High School Students Launch Spiritwear Store Despite Pandemic Challenges
Most adults won’t attempt to launch their own business during good economic times, much less during a pandemic. But that’s just what Fair Grove High School students did with the opening of an apparel and spiritwear store.
Earlier this month, they cut the ribbon for Flight Gear, a spirit shop located in a remodeled space inside the gym lobby. The store, which sells Fair Grove Eagle apparel such as onesies, hats, shirts, shorts, pants, sweatshirts and accessories in person and online, is the result of a lot of business planning, secured funding from sponsors, a website launch, marketing strategy and merchandise ordering, all led by the students.
Cayse Overstreet, a business and marketing teacher at the school, helped her students with the details, but made it clear that the students did the heavy lifting.
“This is hard work, and this is what is shaping them into young adults who will one day run our businesses, schools, towns, hospitals and whatever else they set their minds to,” Overstreet told the Springfield News-Leader. “I felt that project-based learning could be taken to the next level if we gave our students the opportunity to work with real customers, real money, and real responsibilities."
The initial stages of the project started a few years ago, with a goal to open doors during the 2020-2021 school year. But as we all know, COVID had other plans. And yet, the students remained undeterred, only delaying their launch rather than scrapping the project entirely.

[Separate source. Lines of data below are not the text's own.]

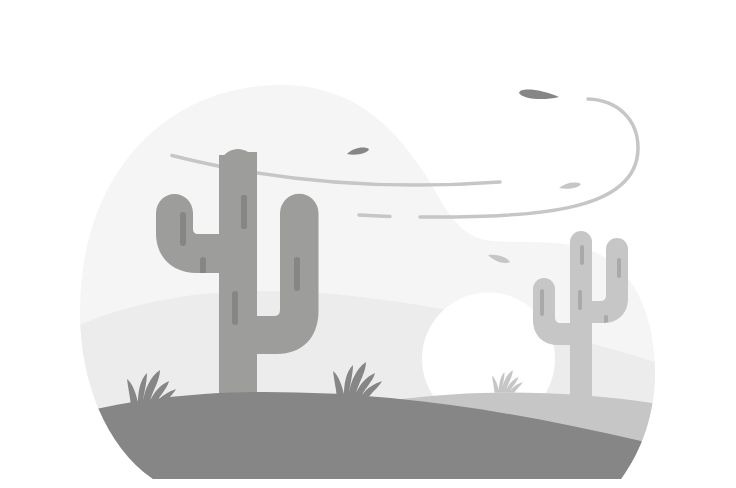
<!DOCTYPE html>
<html lang="en">
<head>
<meta charset="utf-8">
<title>Desert wind</title>
<style>
:root {
  --paper: #ffffff;
  --sky: #f5f5f5;
  --far-dune: #ececec;
  --mid-dune: #c6c6c6;
  --near-dune: #868686;
  --cactus: #9d9d9c;
  --cactus-mark: #868686;
  --small-cactus: #c6c6c6;
  --small-mark: #a9a9a9;
  --wind: #c6c6c6;
  --leaf-dark: #868686;
  --leaf-light: #c6c6c6;
}
html, body { margin: 0; background: var(--paper); overflow: hidden; }
svg { display: block; width: 736px; height: 488px; }
.sky { fill: var(--sky); }
.far-dune { fill: var(--far-dune); }
.sun { fill: var(--paper); }
.mid-dune { fill: var(--mid-dune); }
.near-dune { fill: var(--near-dune); }
.cactus { fill: var(--cactus); }
.small-cactus { fill: var(--small-cactus); }
.marks, .wind { fill: none; stroke-linecap: round; }
.marks { stroke: var(--cactus-mark); stroke-width: 6; }
.marks.small { stroke: var(--small-mark); stroke-width: 4; }
.wind { stroke: var(--wind); stroke-width: 3.5; }
.leaf-dark { fill: var(--leaf-dark); }
.leaf-light { fill: var(--leaf-light); }
</style>
</head>
<body>
<svg viewBox="0 0 736 488" role="img" aria-label="Desert at sunset with two cacti and leaves blown by the wind">
  <defs>
    <path id="land-shape" d="M153 479C105 446 80 380 80 312C80 175 165 85 281 85C352 85 392 125 423 171C443 201 455 238 492 241C535 244 566 238 599 254C638 273 655 322 655 372C655 414 642 450 621 479Z"/>
    <clipPath id="land"><use href="#land-shape"/></clipPath>
    <g id="grass">
      <path d="M4 36C3 26 1 18 0 9C6 14 9 24 11 32C11 22 13 10 20 3C20 12 17 23 16 31C18 19 23 7 33 0C33 10 26 20 23 31C27 22 33 15 42 11C40 19 33 25 29 33C35 25 41 22 49 19C46 25 39 30 35 36Z"/>
    </g>
  </defs>

  <g id="landscape" clip-path="url(#land)">
    <rect class="sky" width="736" height="488"/>
    <path class="far-dune" d="M70 329C130 302 195 291 262 291C390 291 540 326 665 365V488H70Z"/>
    <circle class="sun" cx="488.500" cy="359" r="66.500"/>
    <path class="mid-dune" d="M395 400C480 389 570 390 665 405V488H395Z"/>
  </g>

  <g id="small-cactus">
    <path class="small-cactus" d="M570 400V345H558C543 345 533 335 533 320V289A11 11 0 0 1 555 289V317C555 321 557 323 561 323H570V242A11 11 0 0 1 592 242V301H600C604 301 606 299 606 295V249A11 11 0 0 1 628 249V299C628 313 618 323 604 323H592V400Z"/>
    <path class="marks small" d="M582 247V263M619 260V276M542 291V314M580 292V308"/>
    <path fill="var(--small-mark)" d="M604 323V317Q604 315 606 315T608 317V322Z"/>
  </g>

  <g id="large-cactus">
    <path class="cactus" d="M219 400V273H197C172 273 156 257 156 233V213A18.500 19 0 0 1 193 213V229Q193 234 198 234H219V169A19 20 0 0 1 257 169V316H274Q280 316 280 310V213A19 19 0 0 1 318.500 213V312C318 338 302 354 277 354H257V400Z"/>
    <path class="marks" d="M244 198V226M183 215V243M297 260V288M235 294V322"/>
    <path fill="var(--cactus-mark)" d="M200 273V260Q200 257 203 257T206 260V273Z"/>
  </g>

  <g id="foreground" clip-path="url(#land)">
    <path class="near-dune" d="M80 413C130 400 195 392 265 392C400 392 520 413 641 441L660 446V488H80Z"/>
  </g>

  <g id="grass-tufts">
    <use href="#grass" class="leaf-dark" transform="translate(127 370)"/>
    <use href="#grass" class="leaf-dark" transform="translate(333 362)"/>
    <use href="#grass" class="leaf-light" transform="translate(492 370) scale(.63)"/>
  </g>

  <g id="wind-lines" class="wind">
    <path d="M172 155.500C280 183 390 190 500 182"/>
    <path d="M359 215L390 216.500"/>
    <path d="M420 217C525 217 638 215 638 148C638 119 617 100 588 99"/>
  </g>
  <path class="cactus" d="M219 155H230V180H219ZM230 152H257V184H230Z"/>
  <path class="marks" d="M244 198V226"/>

  <g id="leaves">
    <path class="leaf-dark" d="M519 93C520 87 541 89 559 97C543 101 522 99 519 93Z"/>
    <path class="leaf-dark" d="M347 154C353 148 363 146 369 149C368 153 357 156 347 154Z"/>
    <path class="leaf-light" d="M559 188C565 183 575 181 581 184C579 188 568 190 559 188Z"/>
    <path class="leaf-light" d="M488 255C497 254 507 257 510 262C504 265 494 261 488 255Z"/>
  </g>
</svg>
</body>
</html>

Overstreet says the delay was actually a good thing.
“This took the pressure off of my students by feeling they had to learn everything about the business in a few short weeks and then open up shop,” she said.
Like most adults launching a new business, tapping resources and doing research is paramount to success. But in the end, there’s nothing like getting your hands dirty.

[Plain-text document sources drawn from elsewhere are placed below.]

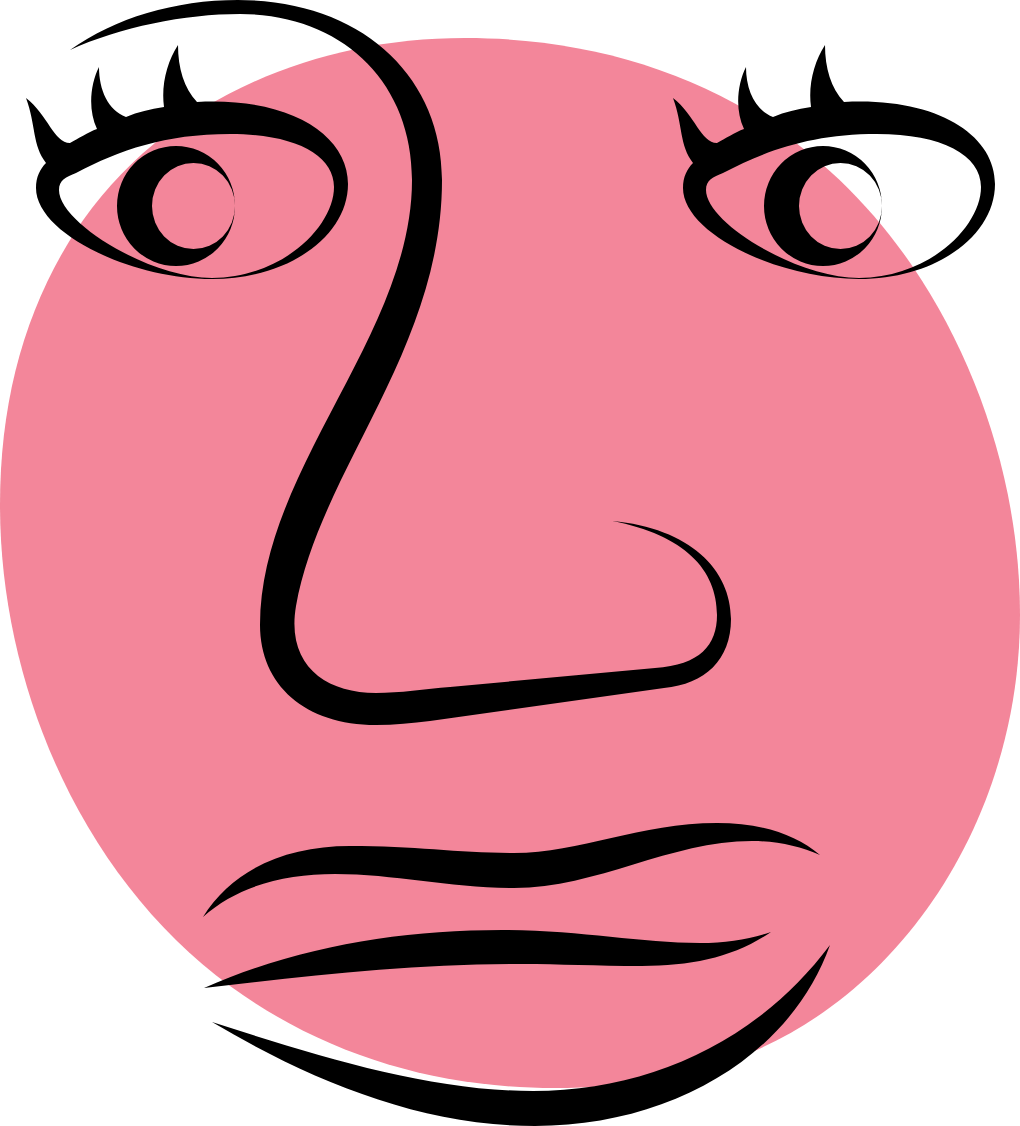
<!DOCTYPE html>
<html lang="en">
<head>
<meta charset="utf-8">
<title>Abstract face</title>
<style>
:root { --paper: #fff; --skin: #f3869a; --ink: #000; }
html, body { margin: 0; background: var(--paper); overflow: hidden; }
.face { display: block; width: 1020px; height: 1126px; }
.skin { fill: var(--skin); }
.ink { fill: var(--ink); fill-rule: evenodd; }
</style>
</head>
<body>
<svg class="face" viewBox="0 0 1020 1126" role="img" aria-label="Abstract face in black brush lines over a pink round shape">
  <defs>
    <g id="eye">
      <path d="M26 98 C48 115 54 143 70 143 C78 139 88 132 97 129 C88 110 90 85 99 67 C99 90 108 110 126 117 C138 112 150 109 164 107 C161 85 167 62 178 45 C178 68 184 88 197 102 C290 97 348 135 348 184 C348 235 290 279 212 279 C130 279 36 233 36 188 C36 177 40 169 46 163 C32 145 36 125 26 98 Z
        M59 190 C59 180 66 177 76 173 C120 150 165 134 230 134 C295 134 334 155 334 187 C334 225 285 277 212 278 C150 278 59 223 59 190 Z"/>
      <path d="M117 206 A59 60 0 0 1 235 206 A59 60 0 0 1 117 206 Z M152 206 A41.5 43 0 0 0 235 206 A41.5 43 0 0 0 152 206 Z"/>
    </g>
  </defs>
  <path class="skin" d="M465 38 C650 38 810 115 913 267 C980 366 1020 490 1020 615 C1020 810 910 985 752 1052 C690 1078 620 1088 555 1088 C435 1088 325 1055 230 986 C85 880 0 690 0 505 C0 400 25 310 75 232 C155 110 300 38 465 38 Z"/>
  <g class="ink">
    <use href="#eye"/>
    <use href="#eye" x="647"/>
    <path id="brow-and-nose" d="M70 50 C115 18 175 0 238 0 C360 0 442 75 442 180 C442 350 320 470 296 606 C286 665 325 693 376 693 C400 693 425 689 450 687 L655 668 C700 665 717 645 717 615 C717 570 685 535 612 521 C690 528 731 570 731 619 C731 660 705 684 664 688 L430 721 C412 723 395 725 376 725 C305 725 260 685 260 625 C260 470 412 335 412 180 C412 80 340 14 240 14 C185 14 120 27 70 50 Z"/>
    <path id="upper-lip" d="M203 917 C232 870 285 846 350 846 C415 846 460 853 514 853 C580 853 640 823 717 823 C760 823 795 834 820 855 C800 846 776 841 752 841 C670 841 597 888 514 888 C450 888 395 874 335 874 C285 874 237 886 203 917 Z"/>
    <path id="lower-lip" d="M204 988 C300 946 400 930 502 930 C580 930 640 943 700 943 C727 943 750 939 771 932 C735 957 692 966 642 966 C595 966 560 964 522 964 C410 964 305 976 204 988 Z"/>
    <path id="chin" d="M212 1022 C320 1057 430 1091 533 1091 C650 1091 758 1041 830 945 C790 1057 670 1126 535 1126 C420 1126 310 1080 212 1022 Z"/>
  </g>
</svg>
</body>
</html>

“Getting out of the textbook and allowing students to have ownership in their learning is what this is all about for me,” Overstreet says. “I have quickly realized it is not just a class for these students.”